This week, it is fair to say, we have had a set-back. The Government is disappointed that the public services unions did not vote to accept a new pay agreement, which would have reduced the public service pay bill by another 7 percent, on top of two pay reductions that public servants have already borne. It’s disappointing, but we always accepted that we were asking a lot. The question is, what do we do now?
This is a very serious moment for all of us.
Having achieved so much, are we now to put those achievements at risk?
Across the world, one of the things that people say about Ireland is that, yes, the problems are great, but we are dealing with them, and we are dealing with them without open conflict. That’s not the same as saying that people are happy with everything that has happened, - of course they aren’t - but we have maintained stability and industrial peace. Are we now going to put all of that at risk? Are we going to go down the road of conflict and confrontation?
There are no easy options. There are no fairytale solutions, but we are 85 percent of the way towards financial stability.
In the past two years, we have asked a lot of people. And what we have found is that, despite everything, there is a deep well of patriotism in this country. The vast majority of people want the country to succeed – because they know, that there is such a thing as society. They know that unless the country succeeds, none of us can succeed.

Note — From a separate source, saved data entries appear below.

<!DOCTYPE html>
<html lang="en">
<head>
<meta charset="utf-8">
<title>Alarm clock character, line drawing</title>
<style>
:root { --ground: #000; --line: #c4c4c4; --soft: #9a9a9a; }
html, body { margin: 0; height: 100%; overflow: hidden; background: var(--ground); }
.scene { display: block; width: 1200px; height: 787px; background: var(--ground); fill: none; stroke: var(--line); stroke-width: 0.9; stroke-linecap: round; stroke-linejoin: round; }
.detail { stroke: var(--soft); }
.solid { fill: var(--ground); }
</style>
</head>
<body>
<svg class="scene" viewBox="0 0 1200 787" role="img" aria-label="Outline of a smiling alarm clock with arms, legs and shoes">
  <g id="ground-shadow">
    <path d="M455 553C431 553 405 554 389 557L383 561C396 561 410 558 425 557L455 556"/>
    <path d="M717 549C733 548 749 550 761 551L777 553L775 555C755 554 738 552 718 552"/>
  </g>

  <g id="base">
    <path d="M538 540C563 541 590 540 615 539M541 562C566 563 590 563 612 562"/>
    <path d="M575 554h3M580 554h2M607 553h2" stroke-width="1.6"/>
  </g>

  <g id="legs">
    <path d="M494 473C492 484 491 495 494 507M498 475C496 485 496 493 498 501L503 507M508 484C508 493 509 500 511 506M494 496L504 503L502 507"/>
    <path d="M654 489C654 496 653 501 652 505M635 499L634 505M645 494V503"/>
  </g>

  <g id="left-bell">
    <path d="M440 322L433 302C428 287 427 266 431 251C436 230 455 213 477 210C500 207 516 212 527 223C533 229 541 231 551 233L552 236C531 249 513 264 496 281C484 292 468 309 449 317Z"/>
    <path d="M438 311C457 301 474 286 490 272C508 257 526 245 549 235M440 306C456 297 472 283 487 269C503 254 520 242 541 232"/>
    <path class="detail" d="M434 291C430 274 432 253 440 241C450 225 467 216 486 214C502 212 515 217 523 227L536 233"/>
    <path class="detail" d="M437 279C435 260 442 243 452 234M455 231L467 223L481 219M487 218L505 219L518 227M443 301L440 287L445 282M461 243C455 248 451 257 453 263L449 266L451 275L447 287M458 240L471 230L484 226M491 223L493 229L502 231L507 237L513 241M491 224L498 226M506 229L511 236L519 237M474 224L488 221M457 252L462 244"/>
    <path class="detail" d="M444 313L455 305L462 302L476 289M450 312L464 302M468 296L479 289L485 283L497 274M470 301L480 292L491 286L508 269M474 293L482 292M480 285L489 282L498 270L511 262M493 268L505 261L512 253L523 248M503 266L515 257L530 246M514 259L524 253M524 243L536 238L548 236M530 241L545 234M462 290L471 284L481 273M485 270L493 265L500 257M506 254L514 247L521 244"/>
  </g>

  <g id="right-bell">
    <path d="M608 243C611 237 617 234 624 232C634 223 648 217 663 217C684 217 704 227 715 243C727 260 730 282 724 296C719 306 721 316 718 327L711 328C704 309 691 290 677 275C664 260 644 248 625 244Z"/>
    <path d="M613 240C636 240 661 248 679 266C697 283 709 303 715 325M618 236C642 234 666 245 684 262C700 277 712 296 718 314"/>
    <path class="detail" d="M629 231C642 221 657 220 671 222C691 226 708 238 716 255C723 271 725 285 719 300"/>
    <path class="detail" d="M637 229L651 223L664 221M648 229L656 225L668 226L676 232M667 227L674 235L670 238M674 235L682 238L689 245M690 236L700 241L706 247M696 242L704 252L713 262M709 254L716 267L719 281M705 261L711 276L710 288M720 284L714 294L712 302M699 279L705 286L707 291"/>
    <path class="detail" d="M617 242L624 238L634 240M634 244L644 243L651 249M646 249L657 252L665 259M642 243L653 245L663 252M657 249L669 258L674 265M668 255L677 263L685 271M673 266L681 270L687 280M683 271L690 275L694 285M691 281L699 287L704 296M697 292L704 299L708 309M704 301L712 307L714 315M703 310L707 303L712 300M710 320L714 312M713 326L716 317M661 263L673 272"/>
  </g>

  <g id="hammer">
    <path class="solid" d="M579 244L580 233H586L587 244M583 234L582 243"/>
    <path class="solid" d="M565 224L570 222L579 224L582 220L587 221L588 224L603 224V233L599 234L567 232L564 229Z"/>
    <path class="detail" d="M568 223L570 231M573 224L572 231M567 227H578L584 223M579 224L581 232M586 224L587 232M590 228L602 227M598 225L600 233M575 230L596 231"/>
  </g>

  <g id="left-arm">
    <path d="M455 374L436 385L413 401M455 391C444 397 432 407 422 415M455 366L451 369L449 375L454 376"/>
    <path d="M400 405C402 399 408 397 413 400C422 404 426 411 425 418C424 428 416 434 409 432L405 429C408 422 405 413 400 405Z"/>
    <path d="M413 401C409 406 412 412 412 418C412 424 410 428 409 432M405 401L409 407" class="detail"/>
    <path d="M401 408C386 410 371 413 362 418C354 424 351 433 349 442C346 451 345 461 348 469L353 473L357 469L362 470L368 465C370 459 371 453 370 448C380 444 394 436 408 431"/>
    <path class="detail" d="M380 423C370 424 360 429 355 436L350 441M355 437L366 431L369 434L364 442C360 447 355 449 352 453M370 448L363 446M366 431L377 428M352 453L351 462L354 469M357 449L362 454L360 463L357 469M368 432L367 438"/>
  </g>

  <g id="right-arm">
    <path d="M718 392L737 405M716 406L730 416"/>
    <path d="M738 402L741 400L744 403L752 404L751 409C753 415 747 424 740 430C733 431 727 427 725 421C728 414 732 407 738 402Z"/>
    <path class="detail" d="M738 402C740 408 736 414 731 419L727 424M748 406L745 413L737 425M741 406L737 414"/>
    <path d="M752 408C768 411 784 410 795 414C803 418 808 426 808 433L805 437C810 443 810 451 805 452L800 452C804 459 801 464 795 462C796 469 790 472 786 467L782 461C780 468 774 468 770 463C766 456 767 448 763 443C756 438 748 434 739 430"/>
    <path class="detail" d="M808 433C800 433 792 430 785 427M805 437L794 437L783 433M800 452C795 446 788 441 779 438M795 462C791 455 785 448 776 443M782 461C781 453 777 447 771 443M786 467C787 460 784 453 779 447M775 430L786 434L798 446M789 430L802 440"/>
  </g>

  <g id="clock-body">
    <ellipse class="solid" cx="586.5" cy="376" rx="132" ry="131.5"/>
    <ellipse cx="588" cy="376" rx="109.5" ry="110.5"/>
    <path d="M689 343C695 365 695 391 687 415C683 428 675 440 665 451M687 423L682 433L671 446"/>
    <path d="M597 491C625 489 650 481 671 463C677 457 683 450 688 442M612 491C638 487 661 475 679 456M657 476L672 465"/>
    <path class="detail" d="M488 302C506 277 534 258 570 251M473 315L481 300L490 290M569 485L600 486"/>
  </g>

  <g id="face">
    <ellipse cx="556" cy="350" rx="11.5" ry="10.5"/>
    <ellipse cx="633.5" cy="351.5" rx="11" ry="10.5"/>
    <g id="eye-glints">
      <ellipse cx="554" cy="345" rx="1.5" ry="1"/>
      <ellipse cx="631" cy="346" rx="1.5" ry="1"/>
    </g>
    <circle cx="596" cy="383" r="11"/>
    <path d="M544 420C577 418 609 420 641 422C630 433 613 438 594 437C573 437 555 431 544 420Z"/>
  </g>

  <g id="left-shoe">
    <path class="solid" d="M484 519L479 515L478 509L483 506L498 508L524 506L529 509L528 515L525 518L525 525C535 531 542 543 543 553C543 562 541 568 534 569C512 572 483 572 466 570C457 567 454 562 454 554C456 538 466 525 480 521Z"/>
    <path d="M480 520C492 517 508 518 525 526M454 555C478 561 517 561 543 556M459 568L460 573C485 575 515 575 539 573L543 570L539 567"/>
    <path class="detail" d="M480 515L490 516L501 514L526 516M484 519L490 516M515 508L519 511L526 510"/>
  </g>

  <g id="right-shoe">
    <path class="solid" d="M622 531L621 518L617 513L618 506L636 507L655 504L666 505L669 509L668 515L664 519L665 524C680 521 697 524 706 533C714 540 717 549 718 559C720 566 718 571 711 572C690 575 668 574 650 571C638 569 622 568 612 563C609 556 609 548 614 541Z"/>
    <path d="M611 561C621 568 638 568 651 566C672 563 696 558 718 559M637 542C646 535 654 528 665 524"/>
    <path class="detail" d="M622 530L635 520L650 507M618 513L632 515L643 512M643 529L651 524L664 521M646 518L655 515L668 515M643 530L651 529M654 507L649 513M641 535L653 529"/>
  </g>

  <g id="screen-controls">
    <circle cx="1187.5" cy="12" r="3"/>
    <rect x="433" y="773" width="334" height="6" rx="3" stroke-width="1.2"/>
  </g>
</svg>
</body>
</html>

What the Government has to reflect on is how to move on from here. We have to respect the people who voted. We have to reflect on what that means, but we also have to reflect on the bigger picture. On how to guide the country forward to effectively exit the programme and continue the work of rebuilding the economy and creating jobs. We have to unite the country, not divide it. Where we look honestly at what it is that remains to be done, in financial reform, in budget adjustment, and in respect of economic growth.
Two years ago, very few people believed that Ireland would be able to exit its programme in 2013. Today, we are only seven months from achieving that goal. What we have achieved has been remarkable. What we need to do now, is to set out our goal, of how to finish the job, and how to do it fairly. I am confident we can do that.